Wednesday, May 30, 2012

Go Fish...

Last Wednesday morning, my husband announces that Edwin, our pet Beta Fish, has gone missing.
"What do you mean missing?" I say.
"I mean, he's not in the fish bowl."
"What do you mean he's not in the fish bowl?"
"I mean, he's not in the fish bowl."
I raise a skeptical eyebrow. My husband is a notoriously bad finder of things. Unless Edwin has magically sprouted legs or wings, he is in that fish bowl.
I rush into my son's bedroom, family in tow, eager to prove my husband wrong. My eyes search the one-gallon tank atop the bookcase, a one-gallon tank that has suddenly become an ocean.
An empty ocean.
Edwin is missing, indeed.
My children's eyes are wide with worry.
"Maybe he went on an adventure," I say, falling back on the blanket explanation I use when other of my children's things are lost. And then, I turn to my husband. "I just cleaned the fish bowl."
"Well that's what happened," my husband says. "You must not have put the fish back in the bowl then."
This time, the eyebrow I raise is arched with anger.
"Maybe it was the kids," I say. This, of course, is a more plausible explanation. After all, just the afternoon before, the house was filled with neighbors and nieces and nephews, six total, all of whom were largely unsupervised while I sequestered myself in the kitchen and fixed dinner.
When questioned, my children claim ignorance, but still my husband's eyes stray to the carpet. Then, he pulls the bookcase away from the wall and, ever so slightly, gasps. I don't dare to look. He goes to the bathroom and comes back with a paper towel and, on all fours, fishes for the fish. There is something undignified about the whole affair. My daughter squeals, thinking we are engaged in a game of hide-and-seek. When my husband stands with the paper towel concealing the fish's limp form, my son is at the brink of tears.
I think that, as sappy as it may be, we should hold some sort of memorial service; that some consoling word or two should be said before the fish is disposed of. But there isn't time. A horn honks in the driveway. My son's carpool is here. My son swipes at his eyes and I arm him with his Transformers backpack. The horn honks again, the car's idling engine rumbling in the driveway, and I think how life is persistent, tireless, and yet...
"Mom," my son asks as I usher him to the door, "do people last longer than fish?"
His eyes are red-rimmed and injured looking. I can't bear to look at those eyes. And so, instead, I wrap him in my arms, covering his sudden and instant fragility.

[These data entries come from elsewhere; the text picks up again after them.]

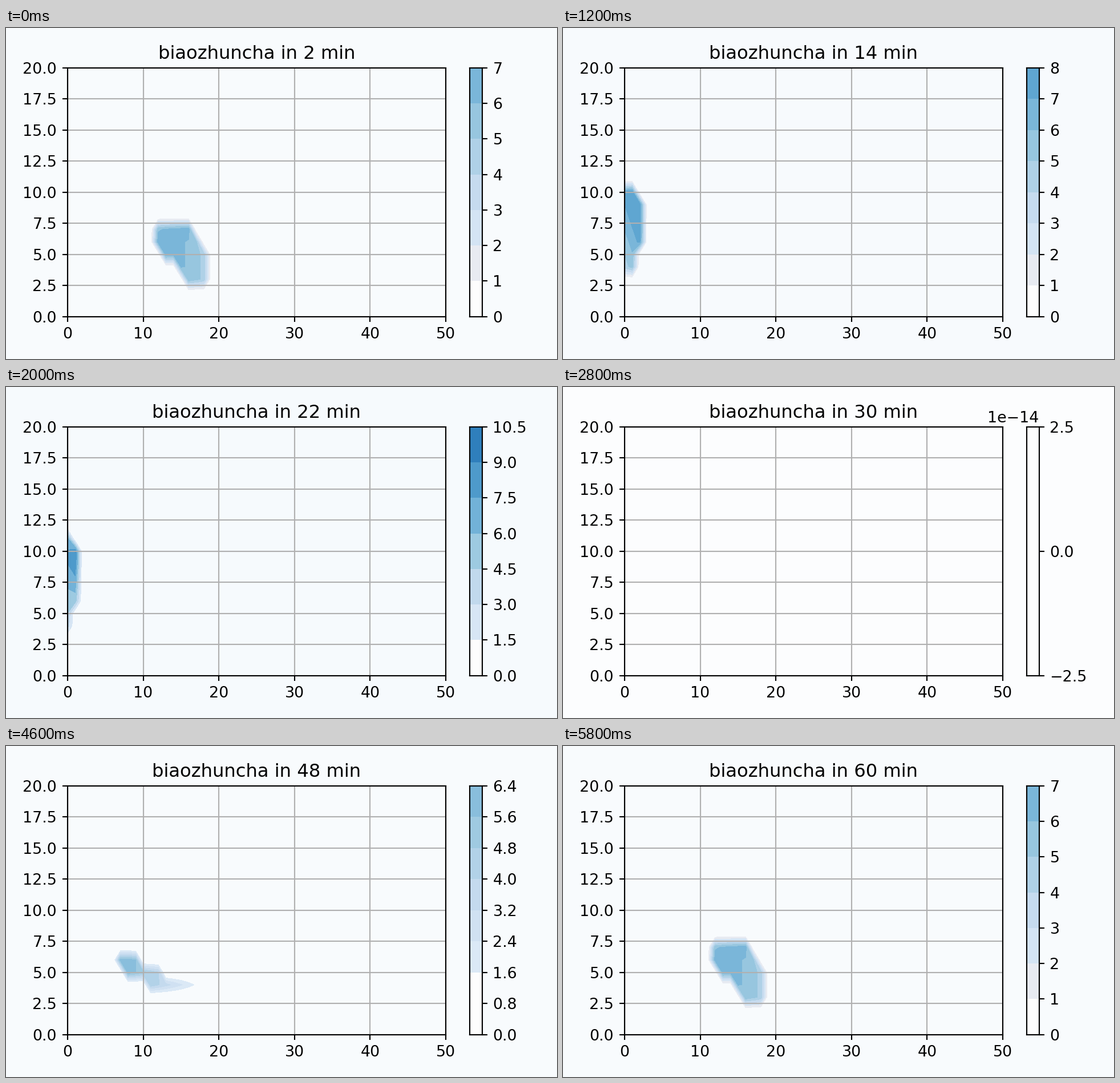
Recreate the animation shown at these times as a matplotlib script. Size 966x580 px, loop 6 s.

```python
import numpy as np
import matplotlib.pyplot as plt
from matplotlib.animation import FuncAnimation
from matplotlib.ticker import MaxNLocator

W, H, DPI = 966, 580, 193.2
FRAMES, INTERVAL = 30, 200
VMAX = 14          # value at the dark end of the colour map
FAINT = 1.22       # bands below this stay white

plt.rcParams["font.family"] = "DejaVu Sans"

Y, X = np.mgrid[0:21, 0:51]


def blob(bottom, top, left, right, value):
    """Cells between two edges, filled by a formula; zero elsewhere."""
    inside = (Y >= bottom) & (Y <= top) & (X >= left) & (X <= right)
    return np.where(inside, value, 0.0)


EMPTY = np.zeros(X.shape)
WALL = blob(4, 10, 0, np.minimum(2, np.minimum(11 - Y, Y / 2 - 1)),
            np.minimum(7.9, 2.5 + 0.5 * Y + 0.9 * X))
LEAVING = blob(4, 11, 0, np.minimum(1, np.minimum(11 - Y, Y / 2 - 2)),
               np.minimum(0.75 * (Y + 1), 17.6 - Y) + 0.36 * (Y - 6) * X)
SEED = blob(4, 5, 3 + Y, 13 - Y,
            3.3 - 0.8 * (5 - Y) - 0.5 * abs(X - 8))
TRAIL = blob(4, 6, np.maximum(7, 23 - 3 * Y), np.maximum(9, 37 - 5 * Y),
             np.minimum(6.1, 10.3 - 0.52 * X))
CLOUD = blob(3, 7, np.maximum(12, 20.5 - 1.5 * Y), np.minimum(18, 23 - Y),
             6.7 - 0.055 * (X - 12 - 4 * np.maximum(0, Y - 6)) ** 2)

KEYS = [(0, CLOUD), (1, EMPTY), (6, WALL), (10, LEAVING), (13, EMPTY),
        (15, EMPTY), (18, SEED), (23, TRAIL), (29, CLOUD)]


def center(z):
    return np.array([(Y * z).sum(), (X * z).sum()]) / z.sum()


def blend(a, b, t):
    """Carry a towards b in whole cells while mixing their values."""
    if not a.any() or not b.any():
        return a * (1 - t) + b * t
    d = center(b) - center(a)
    sa = np.rint(d * t).astype(int)
    sb = sa - np.rint(d).astype(int)
    z = np.roll(a, sa, (0, 1)) * (1 - t) + np.roll(b, sb, (0, 1)) * t
    peak = a.max() * (1 - t) + b.max() * t
    return z * peak / z.max()


def state(i):
    for (i0, a), (i1, b) in zip(KEYS, KEYS[1:]):
        if i <= i1:
            return blend(a, b, (i - i0) / (i1 - i0))


def shade(v):
    if v < FAINT:
        return (0.992, 0.992, 0.994)
    if v < 1.6:
        return (0.908, 0.922, 0.95)
    return plt.cm.Blues(v / VMAX)[:3]


def backdrop(peak):
    """The page turns slightly bluer as the peak grows."""
    return (np.array([252, 253, 254]) - peak * np.array([0.62, 0.35, 0.1])) / 255


def levels_for(peak):
    ticks = MaxNLocator(8, min_n_ticks=1).tick_values(0, peak)
    last = np.argmax(ticks >= peak - 1e-9)
    return ticks[:last + 1]


def place(x0, x1):
    bottom, top = 74.4, 510.2
    return fig.add_axes([x0 / W, bottom / H, (x1 - x0) / W, (top - bottom) / H])


# The tiny margin keeps the pixel size from rounding down.
fig = plt.figure(figsize=((W + 1e-6) / DPI, (H + 1e-6) / DPI), dpi=DPI)
ax = place(107.9, 771)
cax = place(812.9, 834.7)
ax.set(xlim=(0, 50), ylim=(0, 20), facecolor="none")
ax.set_yticks(np.arange(0, 20.1, 2.5))
ax.grid(True)
title = ax.set_title("")
power = fig.text(834 / W, (H - 61.7) / H, "1e\u221214", size=10, ha="right")
fills = []


def draw_bar(levels, colors):
    cax.clear()
    for lo, hi, color in zip(levels, levels[1:], colors):
        cax.axhspan(lo, hi, color=color, lw=0)
    cax.set_xticks([])
    cax.set_ylim(levels[0], levels[-1])
    cax.yaxis.tick_right()
    decimals = 0 if np.allclose(levels, np.rint(levels)) else 1
    labels = [f"{v:.{decimals}f}".replace("-", "\u2212") for v in levels]
    cax.set_yticks(levels, labels)


def draw(i):
    z = state(i)
    peak = z.max()
    while fills:
        fills.pop().remove()
    fig.set_facecolor(backdrop(peak))
    title.set_text(f"biaozhuncha in {2 * i + 2} min")
    power.set_visible(peak == 0)
    if peak == 0:
        draw_bar([-2.5, 0, 2.5], [shade(0)] * 2)
        return
    levels = levels_for(peak)
    mids = (levels[1:] + levels[:-1]) / 2
    colors = [shade(m) for m in mids]
    draw_bar(levels, colors)
    first = int((mids < FAINT).sum())
    if first < len(mids):
        fills.append(ax.contourf(z, levels=levels[first:], colors=colors[first:]))
        ax.set(xlim=(0, 50), ylim=(0, 20))


anim = FuncAnimation(fig, draw, frames=FRAMES, interval=INTERVAL, repeat=True)
plt.show()
```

Wednesday, May 23, 2012

Mission Accomplished?

Remember this?

That's kind of how I feel right now. Because, Friday night I finished the first draft of my novel. After I recovered from a night of crazy celebrating (a trip to the Nickelcade with the kids), I turned my eyes to my manuscript again and realized this war is far from over.

Editing. Dog gone editing.

Here's to the long slog ahead...

Wednesday, May 9, 2012

Coming soon to a blog near you...

....Me! After a long (ish) absence, I am ready to re-enter the blogosphere.


I've been really struggling to finish the first draft of my YA novel. I have 3 chapters left and a pretty good idea of what happens in each chapter, but every time I sit down to write, my mind freezes up.

Yesterday, I wrote this sentence:
For Mom, no crisis can compete with the urgency of hot rolls in the oven.
At first, this struck me as just plain wonderful. Then I spent the rest of the day wondering if it makes sense.
I was reminded of a quote by Annie Dillard:

"Many fine people were out there living, people whose consciences permitted them to sleep at night despite their not having written a decent sentence that day, or ever."

Sometimes, I wish I belonged to the that throng of people immune to the afflictions of writing. I could really use the extra sleep.